• _Supplied entries_:
- - - - -

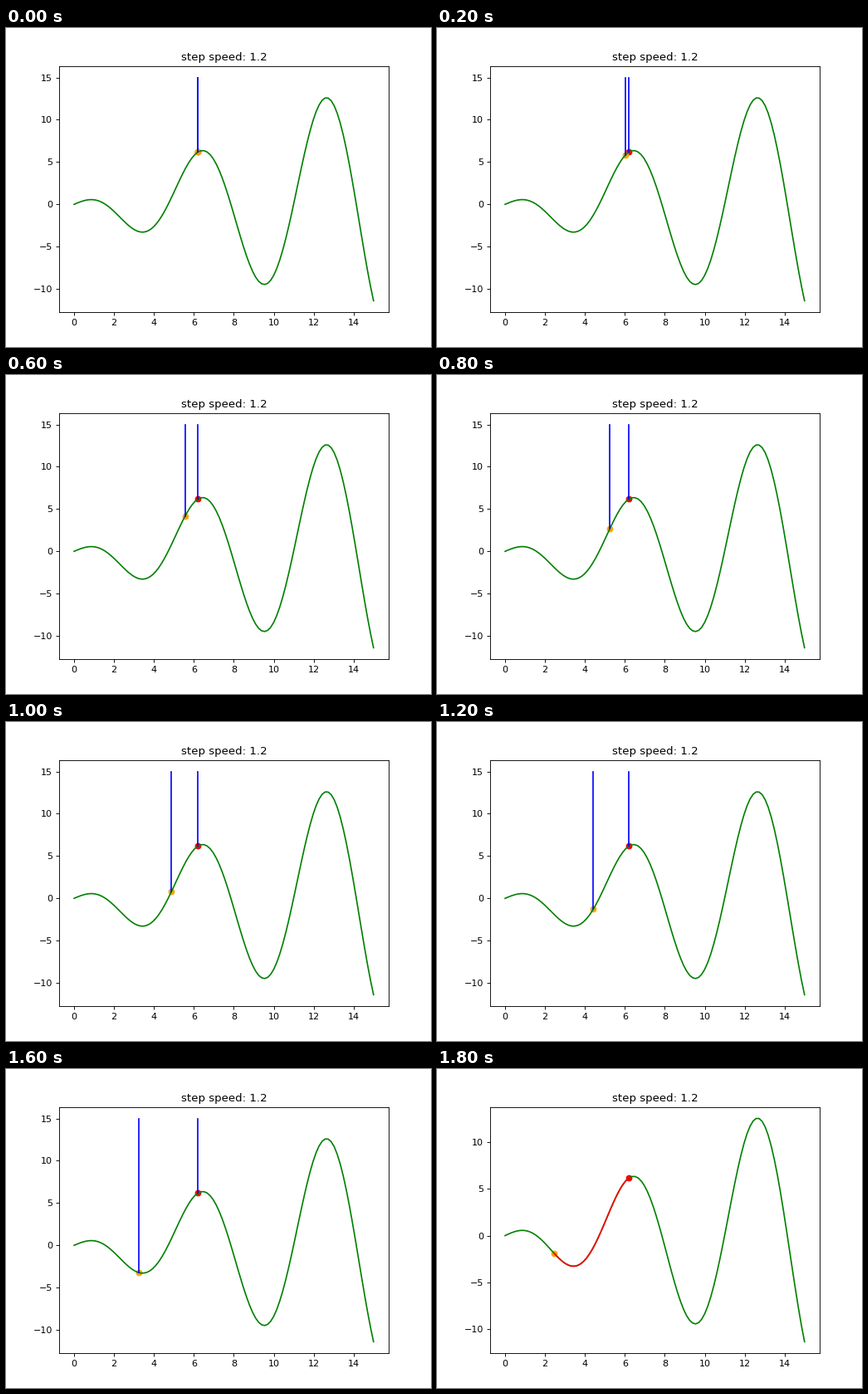
A matplotlib script for the animation above (2.8 s loop, 512 px wide and 384 px high).

```python
import numpy as np
import matplotlib.pyplot as plt
from matplotlib.animation import FuncAnimation

STEP_SPEED = 1.2
FIRST_STEP = 0.18
TOP = 15
MOVES = 9            # the last position is then held
FRAMES = 14
INTERVAL = 200

xs = np.linspace(0, 15, 100)
start = xs[41]


def curve(x):
    return x * np.cos(x)


def position(n):
    """Start minus a geometric series of growing steps."""
    return start - FIRST_STEP * (STEP_SPEED**n - 1) / (STEP_SPEED - 1)


fig, ax = plt.subplots(figsize=(6.4, 4.8), dpi=80)


def draw(frame):
    n = min(frame, MOVES)
    x = position(n)
    ax.clear()
    ax.set_title(f"step speed: {STEP_SPEED}")
    ax.plot(xs, curve(xs), color="g")
    ax.scatter(start, curve(start), color="r")
    ax.scatter(x, curve(x), color="orange")
    if n < MOVES:
        for px in (start, x):
            ax.plot([px, px], [curve(px), TOP], color="b")
    else:
        trail = np.linspace(x, start, 100)
        ax.plot(trail, curve(trail), color="r")


anim = FuncAnimation(fig, draw, frames=FRAMES, interval=INTERVAL,
                     init_func=lambda: draw(0), repeat=True, repeat_delay=0)
plt.show()
```
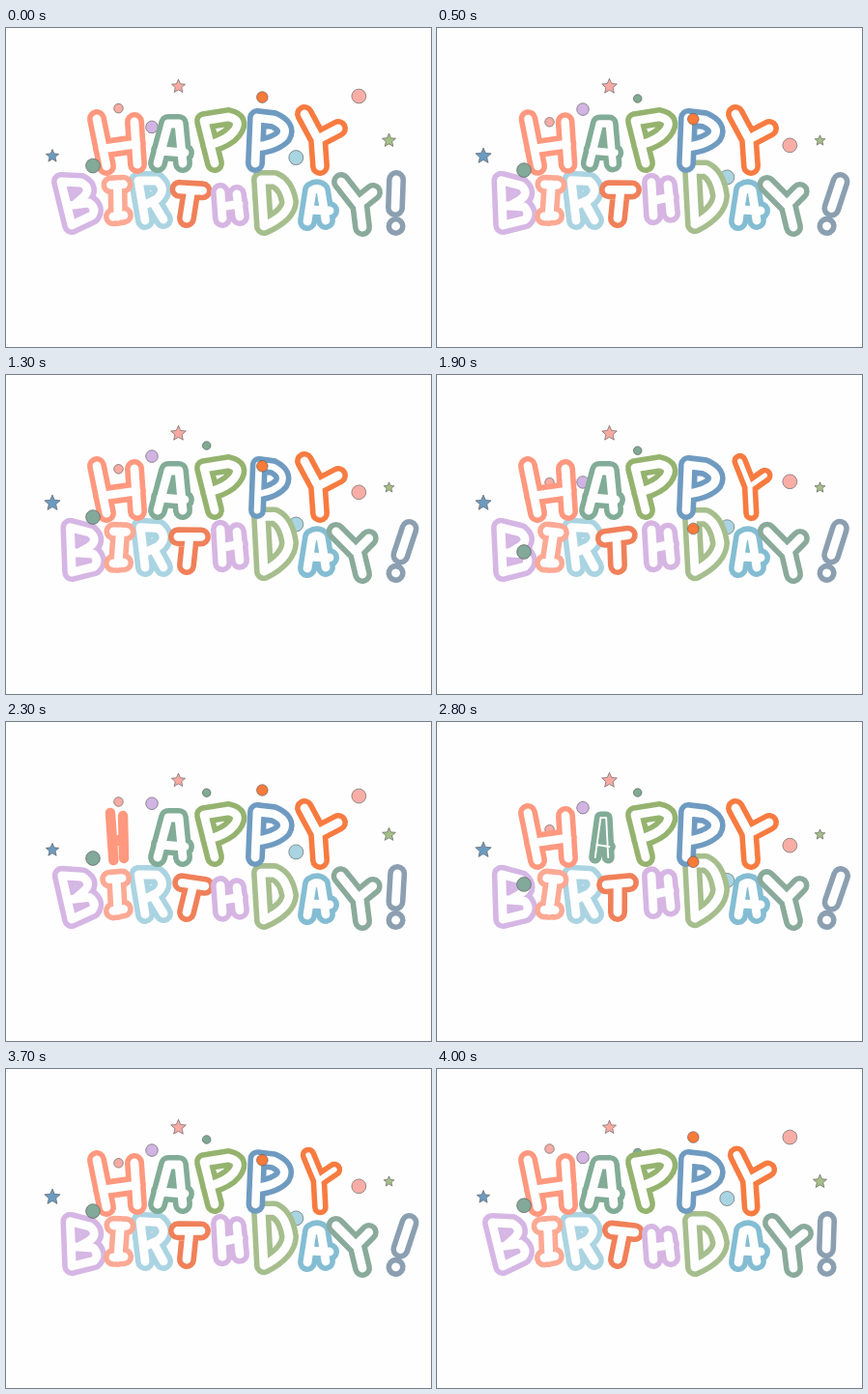
Write an HTML page that moves like this. It is 440 px wide and 330 px high and loops after 4100 ms.

```html
<!DOCTYPE html>
<html lang="en">
<head>
<meta charset="utf-8">
<title>Happy Birthday</title>
<style>
html, body { margin: 0; width: 100%; height: 100%; overflow: hidden; background: #fefefe; }
svg { display: block; width: 440px; height: 330px; }
path { fill: none; stroke-linecap: round; stroke-linejoin: round; vector-effect: non-scaling-stroke; }
.dot { stroke: #555; stroke-width: .6; }
</style>
</head>
<body>
<svg id="stage" viewBox="0 0 440 330" role="img" aria-label="Happy Birthday!"></svg>
<script>
const LOOP = 4100, STEP = 100, BEAT = 800, SPIN = 460;
const STEM = 14.4, LINE = 5.6;
const stage = document.getElementById('stage');
const wave = a => Math.cos(2 * Math.PI * a / BEAT);

function add(parent, tag, attrs) {
  const el = document.createElementNS('http://www.w3.org/2000/svg', tag);
  for (const k in attrs) el.setAttribute(k, attrs[k]);
  return parent.appendChild(el);
}

// Hollow letter: a coloured stroke with a white core; k narrows the stems only
function letter(color, d) {
  const g = add(stage, 'g', {});
  const rim = add(g, 'path', { d, stroke: color });
  const core = add(g, 'path', { d, stroke: '#fefefe' });
  const weigh = k => {
    rim.setAttribute('stroke-width', STEM * k + LINE);
    core.setAttribute('stroke-width', Math.max(0, STEM * k - LINE));
  };
  weigh(1);
  return { g, weigh };
}

const parts = [];

// A ball dropping by amp from y, lowest at time peak of each beat
function ball(color, x, y, r, amp, peak, sharp) {
  const el = add(stage, 'circle', { class: 'dot', cx: x, r, fill: color });
  parts.push(p => {
    const g = Math.pow((1 + wave(p - peak)) / 2, sharp);
    el.setAttribute('cy', (y + amp * g).toFixed(2));
  });
}

function star(color, x, y, r0, r1) {
  let pts = '';
  for (let i = 0; i < 10; i++) {
    const a = Math.PI * (i / 5 - .5), r = i % 2 ? .46 : 1;
    pts += `${(r * Math.cos(a)).toFixed(3)},${(r * Math.sin(a)).toFixed(3)} `;
  }
  const el = add(stage, 'polygon', {
    class: 'dot', points: pts, fill: color, 'vector-effect': 'non-scaling-stroke'
  });
  parts.push((p, s) =>
    el.setAttribute('transform', `translate(${x} ${y}) scale(${r0 + (r1 - r0) * s})`));
}

// Turns about a vertical axis, twice per loop
function spinner(color, cx, start, d) {
  const { g, weigh } = letter(color, d);
  parts.push((p, s, t) => {
    const u = (t % (LOOP / 2) - start) / SPIN;
    const k = u > 0 && u < 1 ? Math.max(.05, Math.abs(Math.cos(Math.PI * u))) : 1;
    weigh(k);
    g.setAttribute('transform', `translate(${cx} 0) scale(${k} 1) translate(${-cx} 0)`);
  });
}

function swayer(color, x, y, angle, d) {
  const { g } = letter(color, d);
  parts.push((p, s) => g.setAttribute('transform', `rotate(${angle(s, p)} ${x} ${y})`));
}

function grower(color, base, grow, d) {
  const { g } = letter(color, d);
  parts.push((p, s) => {
    const k = 1 + grow * s;
    g.setAttribute('transform', `translate(0 ${base * (1 - k)}) scale(1 ${k})`);
  });
}

star('#f8aaa2', 178.5, 60.5, 7.4, 8.3);
star('#6c9bc0', 48, 132.5, 7, 8.6);
star('#a5bf88', 396.5, 116.5, 7.4, 5.6);
ball('#f6aca4', 116.5, 82.5, 4.8, 31, 350, 2);
ball('#d2b4e4', 151, 84, 6.3, 48, 190, 3);
ball('#f8aea6', 365.3, 70.5, 7.4, 58, 425, 1.5);
ball('#a9d4e2', 300.3, 134, 7.5, 30, 390, 2);

swayer('#d5b6e4', 68, 205, s => 12 * s,
  'M57 159L68 204L89 194Q94 187 86 181L64 184M57 159L78 160Q89 166 80 175L72 182');
swayer('#abd4e2', 144, 199, s => 3 * s,
  'M144 199L137 158L156 158Q167 167 156 177L142 184M152 180L163 198');
swayer('#fca994', 116, 196, (s, p) => 1 + 6 * wave(p - 330),
  'M110 162H123M117 162L116 195M111 195L122 194');
swayer('#f08059', 187, 197, (s, p) => 8 * wave(p - 700) - 2,
  'M179 167L203 168M191 168L187 197');
grower('#d6b5e3', 207, .29, 'M222 170L224 197M239 172L242 195M223 185L241 182');
grower('#a6be8d', 215, .19, 'M267 205L264 157L278 157Q290 162 293 180Q292 194 267 205Z');
swayer('#84bdd3', 320, 200, () => 0,
  'M312 200L317 168Q322 165 326 168L331 199M314 188L335 189');
swayer('#8aaa9b', 369, 206, s => -7 * s, 'M347 159L365 182L380 170M366 181L369 206');
swayer('#8b9fb1', 404, 205, s => 17 * s, 'M404 157L403 186M403.5 205L403.6 205');

ball('#7eaa92', 207.7, 73, 4.3, 79, 135, 6);

spinner('#ff987e', 115, 70, 'M94 94L104 143M133 97L136 141M100 125L135 120');
spinner('#82ac97', 171, 440, 'M157 140L168 99H179L183 140M160 127L185 129');
spinner('#95b36f', 222, 790, 'M216 140L205 96L230 92Q245 95 236 107Q229 116 211 121');
spinner('#6f9bc1', 273, 1222, 'M258 140L260 93L277 95Q293 102 287 112Q280 120 260 123');
spinner('#f77b40', 326.5, 1548, 'M309 89L323 115L344 104M323 115L325 143');

ball('#82a99a', 90, 141, 7.4, 42, 300, 2.8);
ball('#fa7a3a', 265.3, 70.5, 5.8, 92, 330, 2.8);

function draw(now) {
  const t = Math.floor(now % LOOP / STEP) * STEP;
  const p = t ? t % BEAT : 50;   // half a step bridges the loop seam
  const h = (1 + wave(p - 410)) / 2;
  const s = h * h * (3 - 2 * h);
  for (const f of parts) f(p, s, t);
}

const begin = performance.now();
function tick() {
  draw(performance.now() - begin);
  requestAnimationFrame(tick);
}
tick();
</script>
</body>
</html>
```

- - - - -

• _Required action_:
Among the lines above, please find those with "swayer" and copy them.

• _Output of the task_:
function swayer(color, x, y, angle, d) {
swayer('#d5b6e4', 68, 205, s => 12 * s,
swayer('#abd4e2', 144, 199, s => 3 * s,
swayer('#fca994', 116, 196, (s, p) => 1 + 6 * wave(p - 330),
swayer('#f08059', 187, 197, (s, p) => 8 * wave(p - 700) - 2,
swayer('#84bdd3', 320, 200, () => 0,
swayer('#8aaa9b', 369, 206, s => -7 * s, 'M347 159L365 182L380 170M366 181L369 206');
swayer('#8b9fb1', 404, 205, s => 17 * s, 'M404 157L403 186M403.5 205L403.6 205');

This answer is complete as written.